» **WHAT THE EXERCISE ASKS**: Copy out every entry that follows, without a single picture.

» **EXERCISE DATA**:
=== Begin Enclosure ===
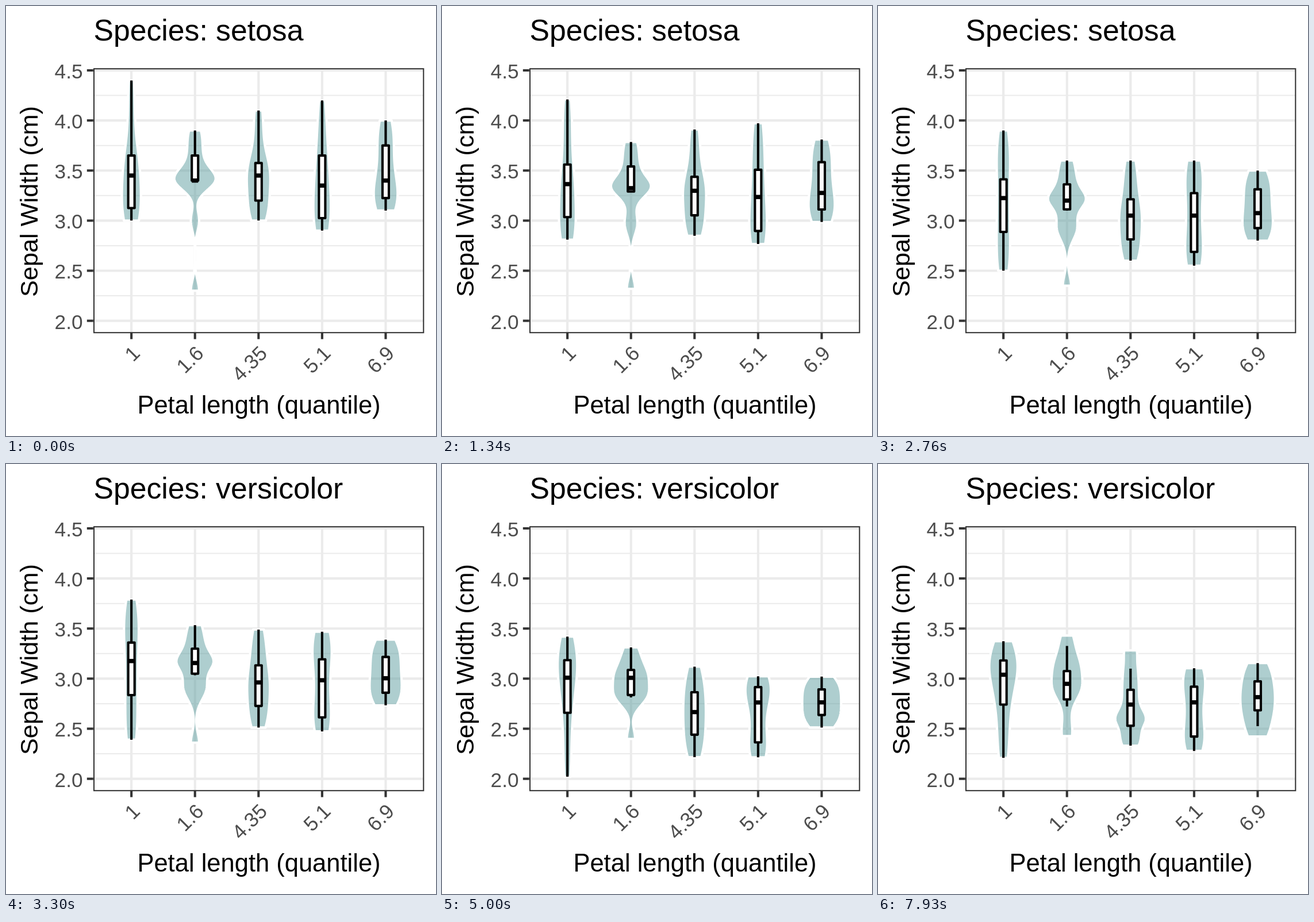
These frames come from a looping animation (748 px wide and 748 px high, 8 s). An HTML page:

```html
<!DOCTYPE html>
<html lang="en">
<head>
<meta charset="utf-8">
<title>Sepal width by species</title>
<style>
  html, body { margin: 0; width: 100%; height: 100%; overflow: hidden; background: #fff; }
  svg { display: block; width: 100vw; height: 100vh; }
  text { font-family: "Liberation Sans", Arial, sans-serif; font-kerning: none; }
</style>
</head>
<body>
<svg id="plot" viewBox="0 0 748 748"></svg>
<script>
const LABELS = ['1', '1.6', '4.35', '5.1', '6.9'];
const LEFT = 151.8, RIGHT = 726.8, TOP = 108.5, BOTTOM = 568.5;
const UNIT = (RIGHT - LEFT) / 5.2, LW = 4.1, ROWS = 256, LOOP = 8000;
const SPREAD = 0.45 * UNIT / 2.61; // half width per unit of density

const px = i => LEFT + (i + 0.6) * UNIT;
const py = v => BOTTOM - (v - 1.88) / 2.64 * (BOTTOM - TOP);
const mix = (a, b, t) => a + (b - a) * t;

// One column: box summary in mm (low, quartiles, high) and any outliers.
// Ten values spread evenly through the summary give the violin's density.
function column(summary, ...outliers) {
  const box = summary.map(v => v / 10), n = 10, m = n - outliers.length;
  const values = outliers.map(v => v / 10);
  for (let i = 0; i < m; i++) {
    const p = 4 * i / (m - 1), k = Math.min(3, Math.floor(p));
    values.push(mix(box[k], box[k + 1], p - k));
  }
  const mean = values.reduce((a, b) => a + b) / n;
  const sd = Math.sqrt(values.reduce((s, x) => s + (x - mean) ** 2, 0) / (n - 1));
  const bw = 0.9 * Math.min(sd, (box[3] - box[1]) / 1.34) * n ** -0.2;
  const low = Math.min(...values), high = Math.max(...values);
  const rows = Array.from({ length: ROWS }, (_, i) => {
    const y = mix(low, high, i / (ROWS - 1));
    const sum = values.reduce((s, x) => s + Math.exp(-0.5 * ((y - x) / bw) ** 2), 0);
    return [y, sum / (n * bw * Math.sqrt(2 * Math.PI))];
  });
  return { box, rows };
}

const states = [
  { name: 'setosa', cols: [
    column([30, 31.25, 34.5, 36.5, 44]),
    column([34, 34, 34, 36.5, 39], 23, 30),
    column([30, 32, 34.5, 35.75, 41]),
    column([29, 30.25, 33.5, 36.5, 42]),
    column([31, 32.25, 34, 37.5, 40])] },
  { name: 'versicolor', cols: [
    column([20, 26.5, 30, 31.75, 34]),
    column([28, 28.25, 30, 30.75, 33], 24),
    column([22, 24.25, 26.5, 28.5, 31]),
    column([22, 23.5, 27.5, 29, 30]),
    column([25, 26.25, 27.5, 28.75, 30])] },
  { name: 'virginica', cols: [
    column([28, 30, 31.5, 32, 33]),
    column([25, 27, 28, 30.75, 34], 38),
    column([27, 28.25, 30, 30, 31], 38),
    column([25, 26.25, 28, 29.75, 34]),
    column([26, 28.5, 30, 32.5, 36], 22)] }
];

const svg = document.getElementById('plot');
function add(tag, attrs, text) {
  const el = document.createElementNS('http://www.w3.org/2000/svg', tag);
  for (const k in attrs) el.setAttribute(k, attrs[k]);
  if (text) el.textContent = text;
  return svg.appendChild(el);
}
const line = (d, stroke, width) => add('path', { d, stroke, 'stroke-width': width, fill: 'none' });
const label = (x, y, size, fill, anchor, text, angle = 0) => add('text', {
  'font-size': size, fill, 'text-anchor': anchor, transform: `translate(${x} ${y}) rotate(${angle})`
}, text);

// Grid
for (let v = 2.25; v < 4.5; v += 0.5) line(`M${LEFT} ${py(v)}H${RIGHT}`, '#ebebeb', LW / 2);
for (let v = 2; v <= 4.5; v += 0.5) line(`M${LEFT} ${py(v)}H${RIGHT}`, '#ebebeb', LW);
LABELS.forEach((_, i) => line(`M${px(i)} ${TOP}V${BOTTOM}`, '#ebebeb', LW));

// Marks
const violins = LABELS.map(() => add('path', {
  fill: '#5f9ea0', 'fill-opacity': 0.5, stroke: '#fff', 'stroke-width': LW, 'stroke-linejoin': 'round'
}));
const boxes = LABELS.map(() => ({
  whisker: line('', '#000', LW),
  body: add('path', { fill: '#fff', stroke: '#000', 'stroke-width': LW, 'stroke-linejoin': 'round' }),
  median: line('', '#000', LW * 1.8)
}));

// Frame, axes and titles
add('rect', {
  x: 153, y: 109.2, width: 573.3, height: 459,
  fill: 'none', stroke: '#333', 'stroke-width': LW / 2
});
for (let v = 2; v <= 4.5; v += 0.5) {
  line(`M${LEFT - 11} ${py(v)}h11`, '#333', LW);
  label(133.5, py(v) + 14, 35.2, '#4d4d4d', 'end', v.toFixed(1));
}
LABELS.forEach((s, i) => {
  line(`M${px(i)} ${BOTTOM}v11`, '#333', LW);
  label(px(i) + 17, 606.5, 35.2, '#4d4d4d', 'end', s, -45);
});
label(440, 709, 43.5, '#000', 'middle', 'Petal length (quantile)');
label(54.5, 340, 43.3, '#000', 'middle', 'Sepal Width (cm)', -90);
const title = label(152.5, 60, 51.7, '#000', 'start', ' ');

function draw(from, to, t) {
  title.textContent = 'Species: ' + (t > 0.5 ? to : from).name;
  LABELS.forEach((_, i) => {
    const a = from.cols[i], b = to.cols[i], x = px(i), w = 0.05 * UNIT;
    const left = [], right = [];
    a.rows.forEach(([ya, da], k) => {
      const [yb, db] = b.rows[k];
      const y = py(mix(ya, yb, t)).toFixed(2), half = mix(da, db, t) * SPREAD;
      left.push(`${(x - half).toFixed(2)} ${y}`);
      right.push(`${(x + half).toFixed(2)} ${y}`);
    });
    violins[i].setAttribute('d', `M${left.concat(right.reverse()).join('L')}Z`);

    const [lo, q1, mid, q3, hi] = a.box.map((v, k) => py(mix(v, b.box[k], t)));
    boxes[i].whisker.setAttribute('d', `M${x} ${lo}V${q1}M${x} ${q3}V${hi}`);
    boxes[i].body.setAttribute('d', `M${x - w} ${q3}H${x + w}V${q1}H${x - w}Z`);
    boxes[i].median.setAttribute('d', `M${x - w} ${mid}H${x + w}`);
  });
}

// Steps come in threes lasting 20, 20 and 100 ms
function steps(ms) {
  const r = ms % 140;
  return 3 * Math.floor(ms / 140) + (r < 20 ? 0 : r < 40 ? 1 : 2);
}

let shown = '';
function tick() {
  const ms = performance.now() % LOOP;
  const phase = ms < 6770 ? 0 : 1;
  const n = phase ? steps(ms - 6770) : ms < 500 ? 0 : Math.min(100, 1 + steps(ms - 500));
  const key = phase + ':' + n;
  if (key !== shown) {
    shown = key;
    draw(states[phase], states[phase + 1], n / 100);
  }
  requestAnimationFrame(tick);
}
tick();
</script>
</body>
</html>
```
=== End Enclosure ===
» **RESULT OF THE EXERCISE**:
These frames come from a looping animation (748 px wide and 748 px high, 8 s). An HTML page:

```html
<!DOCTYPE html>
<html lang="en">
<head>
<meta charset="utf-8">
<title>Sepal width by species</title>
<style>
  html, body { margin: 0; width: 100%; height: 100%; overflow: hidden; background: #fff; }
  svg { display: block; width: 100vw; height: 100vh; }
  text { font-family: "Liberation Sans", Arial, sans-serif; font-kerning: none; }
</style>
</head>
<body>
<svg id="plot" viewBox="0 0 748 748"></svg>
<script>
const LABELS = ['1', '1.6', '4.35', '5.1', '6.9'];
const LEFT = 151.8, RIGHT = 726.8, TOP = 108.5, BOTTOM = 568.5;
const UNIT = (RIGHT - LEFT) / 5.2, LW = 4.1, ROWS = 256, LOOP = 8000;
const SPREAD = 0.45 * UNIT / 2.61; // half width per unit of density

const px = i => LEFT + (i + 0.6) * UNIT;
const py = v => BOTTOM - (v - 1.88) / 2.64 * (BOTTOM - TOP);
const mix = (a, b, t) => a + (b - a) * t;

// One column: box summary in mm (low, quartiles, high) and any outliers.
// Ten values spread evenly through the summary give the violin's density.
function column(summary, ...outliers) {
  const box = summary.map(v => v / 10), n = 10, m = n - outliers.length;
  const values = outliers.map(v => v / 10);
  for (let i = 0; i < m; i++) {
    const p = 4 * i / (m - 1), k = Math.min(3, Math.floor(p));
    values.push(mix(box[k], box[k + 1], p - k));
  }
  const mean = values.reduce((a, b) => a + b) / n;
  const sd = Math.sqrt(values.reduce((s, x) => s + (x - mean) ** 2, 0) / (n - 1));
  const bw = 0.9 * Math.min(sd, (box[3] - box[1]) / 1.34) * n ** -0.2;
  const low = Math.min(...values), high = Math.max(...values);
  const rows = Array.from({ length: ROWS }, (_, i) => {
    const y = mix(low, high, i / (ROWS - 1));
    const sum = values.reduce((s, x) => s + Math.exp(-0.5 * ((y - x) / bw) ** 2), 0);
    return [y, sum / (n * bw * Math.sqrt(2 * Math.PI))];
  });
  return { box, rows };
}

const states = [
  { name: 'setosa', cols: [
    column([30, 31.25, 34.5, 36.5, 44]),
    column([34, 34, 34, 36.5, 39], 23, 30),
    column([30, 32, 34.5, 35.75, 41]),
    column([29, 30.25, 33.5, 36.5, 42]),
    column([31, 32.25, 34, 37.5, 40])] },
  { name: 'versicolor', cols: [
    column([20, 26.5, 30, 31.75, 34]),
    column([28, 28.25, 30, 30.75, 33], 24),
    column([22, 24.25, 26.5, 28.5, 31]),
    column([22, 23.5, 27.5, 29, 30]),
    column([25, 26.25, 27.5, 28.75, 30])] },
  { name: 'virginica', cols: [
    column([28, 30, 31.5, 32, 33]),
    column([25, 27, 28, 30.75, 34], 38),
    column([27, 28.25, 30, 30, 31], 38),
    column([25, 26.25, 28, 29.75, 34]),
    column([26, 28.5, 30, 32.5, 36], 22)] }
];

const svg = document.getElementById('plot');
function add(tag, attrs, text) {
  const el = document.createElementNS('http://www.w3.org/2000/svg', tag);
  for (const k in attrs) el.setAttribute(k, attrs[k]);
  if (text) el.textContent = text;
  return svg.appendChild(el);
}
const line = (d, stroke, width) => add('path', { d, stroke, 'stroke-width': width, fill: 'none' });
const label = (x, y, size, fill, anchor, text, angle = 0) => add('text', {
  'font-size': size, fill, 'text-anchor': anchor, transform: `translate(${x} ${y}) rotate(${angle})`
}, text);

// Grid
for (let v = 2.25; v < 4.5; v += 0.5) line(`M${LEFT} ${py(v)}H${RIGHT}`, '#ebebeb', LW / 2);
for (let v = 2; v <= 4.5; v += 0.5) line(`M${LEFT} ${py(v)}H${RIGHT}`, '#ebebeb', LW);
LABELS.forEach((_, i) => line(`M${px(i)} ${TOP}V${BOTTOM}`, '#ebebeb', LW));

// Marks
const violins = LABELS.map(() => add('path', {
  fill: '#5f9ea0', 'fill-opacity': 0.5, stroke: '#fff', 'stroke-width': LW, 'stroke-linejoin': 'round'
}));
const boxes = LABELS.map(() => ({
  whisker: line('', '#000', LW),
  body: add('path', { fill: '#fff', stroke: '#000', 'stroke-width': LW, 'stroke-linejoin': 'round' }),
  median: line('', '#000', LW * 1.8)
}));

// Frame, axes and titles
add('rect', {
  x: 153, y: 109.2, width: 573.3, height: 459,
  fill: 'none', stroke: '#333', 'stroke-width': LW / 2
});
for (let v = 2; v <= 4.5; v += 0.5) {
  line(`M${LEFT - 11} ${py(v)}h11`, '#333', LW);
  label(133.5, py(v) + 14, 35.2, '#4d4d4d', 'end', v.toFixed(1));
}
LABELS.forEach((s, i) => {
  line(`M${px(i)} ${BOTTOM}v11`, '#333', LW);
  label(px(i) + 17, 606.5, 35.2, '#4d4d4d', 'end', s, -45);
});
label(440, 709, 43.5, '#000', 'middle', 'Petal length (quantile)');
label(54.5, 340, 43.3, '#000', 'middle', 'Sepal Width (cm)', -90);
const title = label(152.5, 60, 51.7, '#000', 'start', ' ');

function draw(from, to, t) {
  title.textContent = 'Species: ' + (t > 0.5 ? to : from).name;
  LABELS.forEach((_, i) => {
    const a = from.cols[i], b = to.cols[i], x = px(i), w = 0.05 * UNIT;
    const left = [], right = [];
    a.rows.forEach(([ya, da], k) => {
      const [yb, db] = b.rows[k];
      const y = py(mix(ya, yb, t)).toFixed(2), half = mix(da, db, t) * SPREAD;
      left.push(`${(x - half).toFixed(2)} ${y}`);
      right.push(`${(x + half).toFixed(2)} ${y}`);
    });
    violins[i].setAttribute('d', `M${left.concat(right.reverse()).join('L')}Z`);

    const [lo, q1, mid, q3, hi] = a.box.map((v, k) => py(mix(v, b.box[k], t)));
    boxes[i].whisker.setAttribute('d', `M${x} ${lo}V${q1}M${x} ${q3}V${hi}`);
    boxes[i].body.setAttribute('d', `M${x - w} ${q3}H${x + w}V${q1}H${x - w}Z`);
    boxes[i].median.setAttribute('d', `M${x - w} ${mid}H${x + w}`);
  });
}

// Steps come in threes lasting 20, 20 and 100 ms
function steps(ms) {
  const r = ms % 140;
  return 3 * Math.floor(ms / 140) + (r < 20 ? 0 : r < 40 ? 1 : 2);
}

let shown = '';
function tick() {
  const ms = performance.now() % LOOP;
  const phase = ms < 6770 ? 0 : 1;
  const n = phase ? steps(ms - 6770) : ms < 500 ? 0 : Math.min(100, 1 + steps(ms - 500));
  const key = phase + ':' + n;
  if (key !== shown) {
    shown = key;
    draw(states[phase], states[phase + 1], n / 100);
  }
  requestAnimationFrame(tick);
}
tick();
</script>
</body>
</html>
```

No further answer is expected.